A gay rights activist in Uganda says criticism of a local imam who unknowingly married a man in a Muslim ceremony highlights intolerance in the East African country.
The imam, who says he did not know his partner was male, has been suspended from clerical duty and his partner charged with committing an “unnatural” offense.
On social media, many Ugandans have mocked the imam as a suspected homosexual who is not being truthful.
Frank Mugisha, who runs the group Sexual Minorities Uganda, said on Thursday the case proved “how homophobic the country is.”
“The imam could be right when he says he didn’t know,” he said. “Ugandans should respect people’s privacy. They are not necessarily homosexuals.”
Mugisha said it was not clear whether the imam’s partner is transgender, one reason his group had decided not to release a statement regarding the case.
It was not possible to talk to the imam or his partner, who was arrested days after the ceremony for alleged theft of a TV in the central Ugandan district of Kayunga, where the marriage took place weeks ago.
The local Daily Monitor newspaper reported that a female police officer reported the suspect as male after conducting a body search. The newspaper report included the account of a cleric at the imam’s mosque who said the imam needed counselling after his bride “refused to undress while they slept.”
Gay sex is criminalized in Uganda, where there have been efforts in recent years to enact stiffer penalties targeting homosexuals, including death by hanging. Many Ugandans believe homosexuality is imported from the West.
A harsh anti-gay law enacted in 2014 was later overturned by a panel of judges amid international pressure and threats of aid cuts. In enacting that law, President Yoweri Museveni accused “arrogant and careless Western groups” of trying to recruit Ugandan children into homosexuality, although he did not identify the groups.

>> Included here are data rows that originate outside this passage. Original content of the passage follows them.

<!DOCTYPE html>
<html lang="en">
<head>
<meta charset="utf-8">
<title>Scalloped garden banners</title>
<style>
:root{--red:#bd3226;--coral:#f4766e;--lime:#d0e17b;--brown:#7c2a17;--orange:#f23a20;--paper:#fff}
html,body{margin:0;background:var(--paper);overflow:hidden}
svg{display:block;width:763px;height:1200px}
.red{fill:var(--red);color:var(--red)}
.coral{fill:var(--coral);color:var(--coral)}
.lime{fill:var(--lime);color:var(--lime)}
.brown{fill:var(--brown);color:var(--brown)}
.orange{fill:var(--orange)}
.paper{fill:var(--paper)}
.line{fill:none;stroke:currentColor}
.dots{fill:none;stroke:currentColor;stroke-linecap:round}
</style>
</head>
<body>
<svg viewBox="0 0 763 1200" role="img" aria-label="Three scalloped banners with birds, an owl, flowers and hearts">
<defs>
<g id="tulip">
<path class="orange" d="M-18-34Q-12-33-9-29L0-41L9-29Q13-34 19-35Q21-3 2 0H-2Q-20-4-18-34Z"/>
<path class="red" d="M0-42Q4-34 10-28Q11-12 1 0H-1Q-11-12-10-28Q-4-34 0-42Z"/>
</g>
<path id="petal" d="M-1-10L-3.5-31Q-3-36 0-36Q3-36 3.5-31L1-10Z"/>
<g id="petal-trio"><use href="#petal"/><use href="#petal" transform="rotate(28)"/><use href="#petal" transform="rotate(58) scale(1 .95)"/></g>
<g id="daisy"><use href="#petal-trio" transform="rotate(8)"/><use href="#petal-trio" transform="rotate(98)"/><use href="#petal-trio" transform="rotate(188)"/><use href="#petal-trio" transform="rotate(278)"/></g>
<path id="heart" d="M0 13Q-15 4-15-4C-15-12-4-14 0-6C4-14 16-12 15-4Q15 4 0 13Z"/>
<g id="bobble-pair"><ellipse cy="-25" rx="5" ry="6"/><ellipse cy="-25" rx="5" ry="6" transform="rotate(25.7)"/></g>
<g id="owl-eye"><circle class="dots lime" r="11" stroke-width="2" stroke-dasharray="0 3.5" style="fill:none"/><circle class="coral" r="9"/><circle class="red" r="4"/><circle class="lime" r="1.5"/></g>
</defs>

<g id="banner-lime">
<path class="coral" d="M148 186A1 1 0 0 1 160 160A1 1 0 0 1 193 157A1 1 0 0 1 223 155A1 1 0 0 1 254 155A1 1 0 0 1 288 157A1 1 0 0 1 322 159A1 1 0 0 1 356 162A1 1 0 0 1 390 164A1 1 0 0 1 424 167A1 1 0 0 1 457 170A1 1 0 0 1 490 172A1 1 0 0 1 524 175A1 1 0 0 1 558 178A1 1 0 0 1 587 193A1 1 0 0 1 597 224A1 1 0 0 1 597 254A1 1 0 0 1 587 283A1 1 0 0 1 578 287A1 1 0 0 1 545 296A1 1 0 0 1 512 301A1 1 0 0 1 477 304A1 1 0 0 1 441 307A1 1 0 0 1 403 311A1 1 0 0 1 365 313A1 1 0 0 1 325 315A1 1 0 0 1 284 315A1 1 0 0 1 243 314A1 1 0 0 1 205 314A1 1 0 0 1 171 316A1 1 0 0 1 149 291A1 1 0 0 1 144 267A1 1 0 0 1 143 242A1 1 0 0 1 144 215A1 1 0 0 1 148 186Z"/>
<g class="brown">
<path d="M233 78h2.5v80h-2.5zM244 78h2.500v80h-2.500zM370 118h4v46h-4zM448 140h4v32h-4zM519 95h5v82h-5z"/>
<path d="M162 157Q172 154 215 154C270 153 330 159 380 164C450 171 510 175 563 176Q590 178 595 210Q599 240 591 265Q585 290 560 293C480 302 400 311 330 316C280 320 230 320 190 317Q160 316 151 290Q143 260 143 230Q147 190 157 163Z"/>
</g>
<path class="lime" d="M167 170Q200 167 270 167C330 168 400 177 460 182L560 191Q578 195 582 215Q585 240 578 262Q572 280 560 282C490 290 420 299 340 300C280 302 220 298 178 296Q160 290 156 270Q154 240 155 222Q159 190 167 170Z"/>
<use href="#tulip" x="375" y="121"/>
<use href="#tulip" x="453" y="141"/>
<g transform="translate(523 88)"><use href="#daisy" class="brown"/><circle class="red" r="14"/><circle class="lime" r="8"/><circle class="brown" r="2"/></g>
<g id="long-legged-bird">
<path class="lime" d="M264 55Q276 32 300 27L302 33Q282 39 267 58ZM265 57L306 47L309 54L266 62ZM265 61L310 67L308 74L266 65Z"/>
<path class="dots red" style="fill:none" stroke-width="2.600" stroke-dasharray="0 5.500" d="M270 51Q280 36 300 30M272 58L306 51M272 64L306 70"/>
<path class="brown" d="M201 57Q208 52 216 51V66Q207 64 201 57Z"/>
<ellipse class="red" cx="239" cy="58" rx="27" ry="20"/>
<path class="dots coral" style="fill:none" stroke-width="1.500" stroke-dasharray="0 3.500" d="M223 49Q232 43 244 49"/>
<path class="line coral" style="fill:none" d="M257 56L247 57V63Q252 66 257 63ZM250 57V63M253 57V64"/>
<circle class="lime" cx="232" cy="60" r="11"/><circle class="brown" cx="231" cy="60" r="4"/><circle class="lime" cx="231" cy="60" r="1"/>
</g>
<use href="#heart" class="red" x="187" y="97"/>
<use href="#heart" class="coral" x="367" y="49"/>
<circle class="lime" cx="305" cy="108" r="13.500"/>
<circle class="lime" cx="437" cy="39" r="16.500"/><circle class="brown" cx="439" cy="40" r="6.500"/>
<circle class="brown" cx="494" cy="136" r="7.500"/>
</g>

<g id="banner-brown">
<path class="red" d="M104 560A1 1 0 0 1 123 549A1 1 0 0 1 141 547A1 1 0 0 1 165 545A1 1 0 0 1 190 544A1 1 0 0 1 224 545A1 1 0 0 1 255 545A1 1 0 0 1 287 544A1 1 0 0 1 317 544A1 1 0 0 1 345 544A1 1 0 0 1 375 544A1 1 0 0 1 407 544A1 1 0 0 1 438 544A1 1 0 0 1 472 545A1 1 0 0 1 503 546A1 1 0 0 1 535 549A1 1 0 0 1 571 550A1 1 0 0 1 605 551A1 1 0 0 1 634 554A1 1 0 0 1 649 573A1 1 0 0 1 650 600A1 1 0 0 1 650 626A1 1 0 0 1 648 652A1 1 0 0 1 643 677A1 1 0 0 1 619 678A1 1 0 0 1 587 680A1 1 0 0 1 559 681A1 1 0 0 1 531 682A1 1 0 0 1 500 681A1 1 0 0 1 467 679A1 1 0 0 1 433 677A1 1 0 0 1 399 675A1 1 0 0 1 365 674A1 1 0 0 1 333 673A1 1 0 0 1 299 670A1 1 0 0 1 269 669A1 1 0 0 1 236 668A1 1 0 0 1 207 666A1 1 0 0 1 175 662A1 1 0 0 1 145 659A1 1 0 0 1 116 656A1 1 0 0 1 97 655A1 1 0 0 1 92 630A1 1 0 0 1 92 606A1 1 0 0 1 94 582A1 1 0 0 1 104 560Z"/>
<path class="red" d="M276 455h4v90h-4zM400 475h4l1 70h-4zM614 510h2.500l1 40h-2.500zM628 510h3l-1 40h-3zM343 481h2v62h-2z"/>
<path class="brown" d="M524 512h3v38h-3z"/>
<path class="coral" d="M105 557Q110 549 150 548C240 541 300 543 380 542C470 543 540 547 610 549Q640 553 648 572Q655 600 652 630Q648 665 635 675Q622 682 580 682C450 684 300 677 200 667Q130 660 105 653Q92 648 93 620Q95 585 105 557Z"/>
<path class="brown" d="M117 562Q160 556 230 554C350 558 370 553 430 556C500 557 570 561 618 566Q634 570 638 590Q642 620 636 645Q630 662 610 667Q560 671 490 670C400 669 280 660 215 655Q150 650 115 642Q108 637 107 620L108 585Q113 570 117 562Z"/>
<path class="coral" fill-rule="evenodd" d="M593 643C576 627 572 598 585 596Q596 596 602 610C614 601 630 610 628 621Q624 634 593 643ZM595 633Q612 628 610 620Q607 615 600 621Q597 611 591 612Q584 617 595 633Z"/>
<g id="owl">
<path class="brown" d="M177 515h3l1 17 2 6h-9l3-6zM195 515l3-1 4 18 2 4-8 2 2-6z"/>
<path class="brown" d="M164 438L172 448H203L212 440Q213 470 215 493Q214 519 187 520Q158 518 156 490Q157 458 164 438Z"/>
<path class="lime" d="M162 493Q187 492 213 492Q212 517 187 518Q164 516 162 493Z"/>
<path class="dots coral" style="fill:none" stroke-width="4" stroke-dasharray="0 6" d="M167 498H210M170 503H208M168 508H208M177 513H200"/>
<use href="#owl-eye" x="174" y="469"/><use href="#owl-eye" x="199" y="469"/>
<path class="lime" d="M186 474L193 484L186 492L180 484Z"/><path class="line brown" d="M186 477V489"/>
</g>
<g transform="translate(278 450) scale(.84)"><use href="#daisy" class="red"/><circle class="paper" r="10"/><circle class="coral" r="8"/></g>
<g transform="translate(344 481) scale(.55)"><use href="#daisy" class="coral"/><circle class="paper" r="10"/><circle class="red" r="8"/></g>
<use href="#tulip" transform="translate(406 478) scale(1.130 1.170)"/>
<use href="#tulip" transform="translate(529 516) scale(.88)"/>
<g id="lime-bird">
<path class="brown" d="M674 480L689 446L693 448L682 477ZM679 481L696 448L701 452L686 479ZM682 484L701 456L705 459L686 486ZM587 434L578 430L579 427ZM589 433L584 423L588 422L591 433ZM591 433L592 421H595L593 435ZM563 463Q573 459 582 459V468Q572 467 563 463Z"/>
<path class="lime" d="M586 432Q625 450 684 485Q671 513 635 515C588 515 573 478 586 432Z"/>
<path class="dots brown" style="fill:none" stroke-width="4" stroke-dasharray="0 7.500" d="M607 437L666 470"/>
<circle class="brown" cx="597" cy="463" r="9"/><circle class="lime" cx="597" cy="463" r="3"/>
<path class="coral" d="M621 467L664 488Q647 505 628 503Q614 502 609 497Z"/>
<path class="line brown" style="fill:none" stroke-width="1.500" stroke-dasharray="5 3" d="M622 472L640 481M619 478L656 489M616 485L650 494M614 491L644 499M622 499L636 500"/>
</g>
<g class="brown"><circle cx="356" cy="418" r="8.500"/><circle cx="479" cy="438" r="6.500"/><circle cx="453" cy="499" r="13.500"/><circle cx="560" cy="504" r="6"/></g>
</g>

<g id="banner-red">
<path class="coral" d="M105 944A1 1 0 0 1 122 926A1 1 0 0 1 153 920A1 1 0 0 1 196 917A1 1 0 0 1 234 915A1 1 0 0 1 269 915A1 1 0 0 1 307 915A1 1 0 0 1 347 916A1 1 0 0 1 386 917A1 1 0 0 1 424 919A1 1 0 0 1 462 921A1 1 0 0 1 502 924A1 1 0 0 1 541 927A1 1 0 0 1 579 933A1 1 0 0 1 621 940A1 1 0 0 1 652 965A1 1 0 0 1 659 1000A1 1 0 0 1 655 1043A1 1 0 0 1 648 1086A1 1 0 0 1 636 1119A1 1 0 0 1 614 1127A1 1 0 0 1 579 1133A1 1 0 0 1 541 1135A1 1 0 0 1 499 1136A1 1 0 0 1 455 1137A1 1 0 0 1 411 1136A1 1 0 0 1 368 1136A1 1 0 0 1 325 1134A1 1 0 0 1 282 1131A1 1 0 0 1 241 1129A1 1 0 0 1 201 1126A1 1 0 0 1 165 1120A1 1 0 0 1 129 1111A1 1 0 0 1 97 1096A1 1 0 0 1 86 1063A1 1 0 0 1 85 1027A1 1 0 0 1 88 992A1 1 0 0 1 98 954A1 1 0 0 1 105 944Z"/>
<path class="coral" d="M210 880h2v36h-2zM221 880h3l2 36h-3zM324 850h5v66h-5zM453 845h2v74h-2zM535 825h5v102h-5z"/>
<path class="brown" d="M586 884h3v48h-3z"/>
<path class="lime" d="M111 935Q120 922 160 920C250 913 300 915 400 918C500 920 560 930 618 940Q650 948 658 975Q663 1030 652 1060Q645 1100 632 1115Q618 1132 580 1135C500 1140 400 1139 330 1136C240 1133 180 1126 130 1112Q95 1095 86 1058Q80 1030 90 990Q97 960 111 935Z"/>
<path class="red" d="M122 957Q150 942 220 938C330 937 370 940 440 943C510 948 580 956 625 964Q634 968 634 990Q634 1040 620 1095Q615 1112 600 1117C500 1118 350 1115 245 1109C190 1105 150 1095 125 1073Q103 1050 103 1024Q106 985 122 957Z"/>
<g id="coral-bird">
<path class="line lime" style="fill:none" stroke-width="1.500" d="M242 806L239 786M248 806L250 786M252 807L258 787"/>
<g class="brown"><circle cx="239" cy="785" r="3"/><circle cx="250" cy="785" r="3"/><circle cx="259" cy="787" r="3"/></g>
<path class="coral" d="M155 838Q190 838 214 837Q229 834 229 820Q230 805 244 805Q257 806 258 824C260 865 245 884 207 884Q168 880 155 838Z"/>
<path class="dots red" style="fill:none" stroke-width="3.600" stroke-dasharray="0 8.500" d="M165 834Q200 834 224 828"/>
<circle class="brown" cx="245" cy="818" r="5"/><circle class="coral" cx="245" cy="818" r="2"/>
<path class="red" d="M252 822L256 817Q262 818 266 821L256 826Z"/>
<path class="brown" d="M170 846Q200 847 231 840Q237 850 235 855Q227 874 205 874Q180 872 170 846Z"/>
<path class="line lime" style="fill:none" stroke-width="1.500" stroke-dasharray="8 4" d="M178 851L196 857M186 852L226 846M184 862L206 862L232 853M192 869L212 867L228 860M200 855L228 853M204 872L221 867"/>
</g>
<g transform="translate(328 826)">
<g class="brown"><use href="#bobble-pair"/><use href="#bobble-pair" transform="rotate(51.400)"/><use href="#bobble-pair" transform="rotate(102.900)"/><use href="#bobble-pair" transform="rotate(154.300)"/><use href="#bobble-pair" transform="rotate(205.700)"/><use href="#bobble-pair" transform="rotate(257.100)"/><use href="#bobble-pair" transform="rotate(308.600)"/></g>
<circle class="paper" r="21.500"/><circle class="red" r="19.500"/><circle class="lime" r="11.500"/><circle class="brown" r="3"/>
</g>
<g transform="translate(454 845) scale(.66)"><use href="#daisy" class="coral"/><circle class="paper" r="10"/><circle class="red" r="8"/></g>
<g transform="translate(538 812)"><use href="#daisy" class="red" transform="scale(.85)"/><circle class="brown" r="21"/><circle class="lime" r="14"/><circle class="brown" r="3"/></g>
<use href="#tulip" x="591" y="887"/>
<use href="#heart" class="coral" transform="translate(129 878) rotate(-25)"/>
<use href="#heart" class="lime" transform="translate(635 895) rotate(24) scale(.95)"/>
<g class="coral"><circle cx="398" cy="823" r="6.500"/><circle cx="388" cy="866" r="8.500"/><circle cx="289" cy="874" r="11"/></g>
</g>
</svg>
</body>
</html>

According to Human Rights Watch, 32 African nations have varying laws criminalizing homosexuality. In many cases the anti-gay laws are leftover from the colonial era. (Mail)